• [Task to complete]: With the material below, print exactly the lines between the line holding "absolute; white-space: nowrap;" and the line holding "207px; top: 469px;", inclusive. Add nothing else.

• [Records provided]:
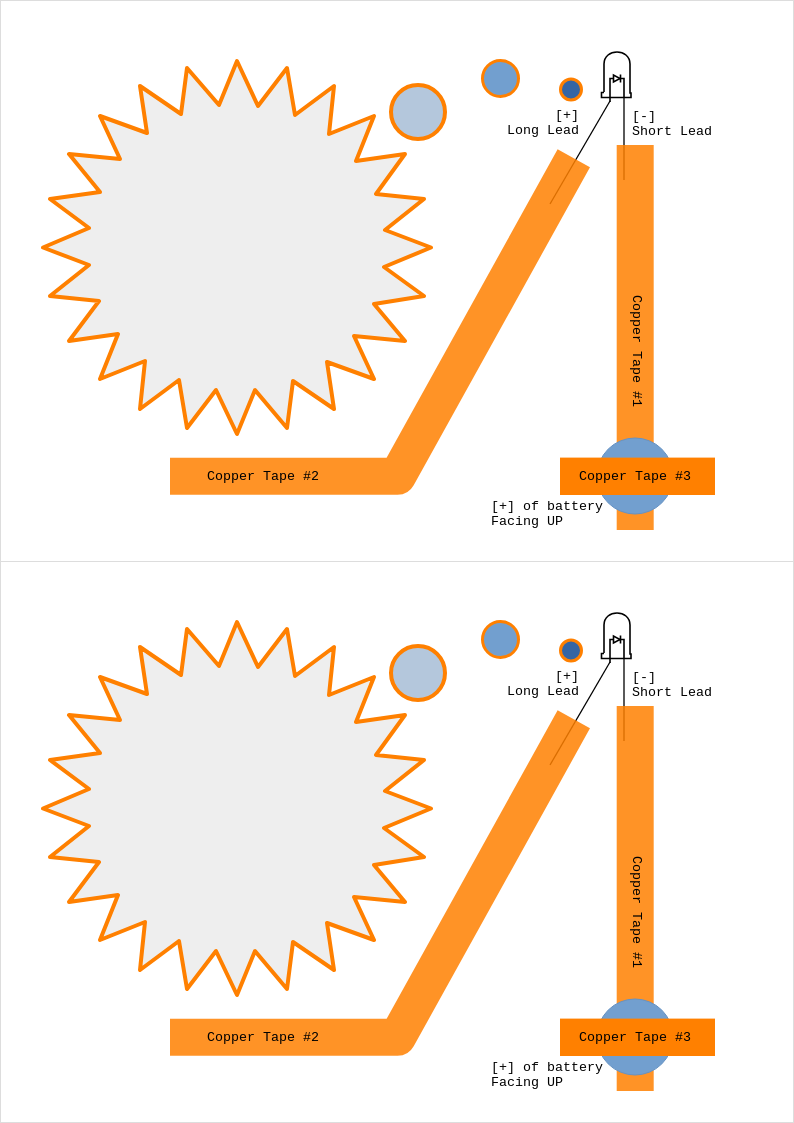
<!DOCTYPE html>
<html lang="en">
<head>
<meta charset="utf-8">
<title>Copper tape circuit template</title>
<style>
:root {
  --paper: #ffffff;
  --rule: #dddddd;
  --ink: #000000;
  --copper: #ff8000;
  --spark-fill: #eeeeee;
  --blue-light: #b4c7dc;
  --blue-mid: #729fcf;
  --blue-edge: #6592c4;
  --blue-dark: #3465a4;
}
* { box-sizing: border-box; margin: 0; padding: 0; }
html, body { width: 794px; height: 1123px; overflow: hidden; background: var(--paper); }
.sheet {
  display: grid;
  grid-template-rows: 561px 562px;
  width: 794px;
  height: 1123px;
  color: var(--ink);
  font: 13.33px/15px "Liberation Mono", monospace;
}
.card { position: relative; overflow: hidden; box-shadow: inset 1px 1px var(--rule), inset -1px 0 var(--rule); }
.card:last-child { border-bottom: 1px solid var(--rule); }
.circuit { position: absolute; left: 0; top: 0; width: 794px; height: 561px; }
.defs { position: absolute; width: 0; height: 0; }
.label { position: absolute; white-space: nowrap; }
.long-lead { right: 215px; top: 108px; text-align: right; }
.short-lead { left: 632px; top: 109px; }
.tape-1 { left: 644px; top: 295px; transform: rotate(90deg); transform-origin: 0 0; }
.tape-2 { left: 207px; top: 469px; }
.tape-3 { left: 579px; top: 469px; }
.battery-side { left: 491px; top: 499px; }
.spark { fill: var(--spark-fill); stroke: var(--copper); stroke-width: 4; stroke-linejoin: round; }
.dots { stroke: var(--copper); }
.dot-large { fill: var(--blue-light); stroke-width: 4; }
.dot-medium { fill: var(--blue-mid); stroke-width: 3; }
.dot-small { fill: var(--blue-dark); stroke-width: 3; }
.leads { fill: none; stroke: var(--ink); stroke-width: 1.3; }
.led { fill: none; stroke: var(--ink); stroke-width: 1.6; }
.tape { fill: none; stroke: var(--copper); stroke-width: 37; stroke-opacity: .85; stroke-linejoin: round; }
.tape-top { fill: var(--copper); }
.battery { fill: var(--blue-mid); stroke: var(--blue-edge); }
</style>
</head>
<body>
<svg class="defs" aria-hidden="true">
  <defs>
    <g id="circuit">
      <polygon class="spark" points="237,61 258,106 287,68 295,115 334,86 329,134 374,116 356,161 405,154 376,194 424,199 385,230 431,247.5 384,267 424,296 374,304 405,341 354,336 374,379 327,362 334,409 293,381 287,428 255,390 237,434 216,390 187,428 179,380 140,409 145,361 100,379 118,334 69,341 99,301 50,296 89,265 43,247.5 89,228 50,199 100,192 69,154 120,159 100,116 147,133 140,86 181,114 187,68 219,105"/>
      <g class="dots">
        <circle class="dot-large" cx="418" cy="112" r="27"/>
        <circle class="dot-medium" cx="500.5" cy="78.5" r="18"/>
        <circle class="dot-small" cx="571" cy="89.5" r="10.5"/>
      </g>
      <g class="leads">
        <line x1="610" y1="101" x2="550" y2="204"/>
        <line x1="624" y1="97" x2="624" y2="180"/>
      </g>
      <g class="led">
        <path d="M604 92V64C604 48 630 48 630 64V93H631V97.5H601.5V92.5H604"/>
        <path d="M610 102V78.5H613.5M620 78.5H624V98M613.5 75V82L620 78.5ZM620.5 74.5V82.5"/>
      </g>
      <polyline class="tape" points="170,476.3 397.5,476.3 573.8,158.3"/>
      <line class="tape" x1="635.2" y1="145" x2="635.2" y2="530"/>
      <circle class="battery" cx="635" cy="476" r="38"/>
      <rect class="tape-top" x="560" y="457.6" width="155" height="37.4"/>
    </g>
  </defs>
</svg>
<main class="sheet">
  <section class="card">
    <svg class="circuit" viewBox="0 0 794 561" role="img" aria-label="LED circuit with copper tape and coin battery"><use href="#circuit"/></svg>
    <p class="label long-lead">[+]<br>Long Lead</p>
    <p class="label short-lead">[-]<br>Short Lead</p>
    <p class="label tape-1">Copper Tape #1</p>
    <p class="label tape-2">Copper Tape #2</p>
    <p class="label tape-3">Copper Tape #3</p>
    <p class="label battery-side">[+] of battery<br>Facing UP</p>
  </section>
  <section class="card">
    <svg class="circuit" viewBox="0 0 794 561" role="img" aria-label="LED circuit with copper tape and coin battery"><use href="#circuit"/></svg>
    <p class="label long-lead">[+]<br>Long Lead</p>
    <p class="label short-lead">[-]<br>Short Lead</p>
    <p class="label tape-1">Copper Tape #1</p>
    <p class="label tape-2">Copper Tape #2</p>
    <p class="label tape-3">Copper Tape #3</p>
    <p class="label battery-side">[+] of battery<br>Facing UP</p>
  </section>
</main>
</body>
</html>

• [Response to this exercise]:
.label { position: absolute; white-space: nowrap; }
.long-lead { right: 215px; top: 108px; text-align: right; }
.short-lead { left: 632px; top: 109px; }
.tape-1 { left: 644px; top: 295px; transform: rotate(90deg); transform-origin: 0 0; }
.tape-2 { left: 207px; top: 469px; }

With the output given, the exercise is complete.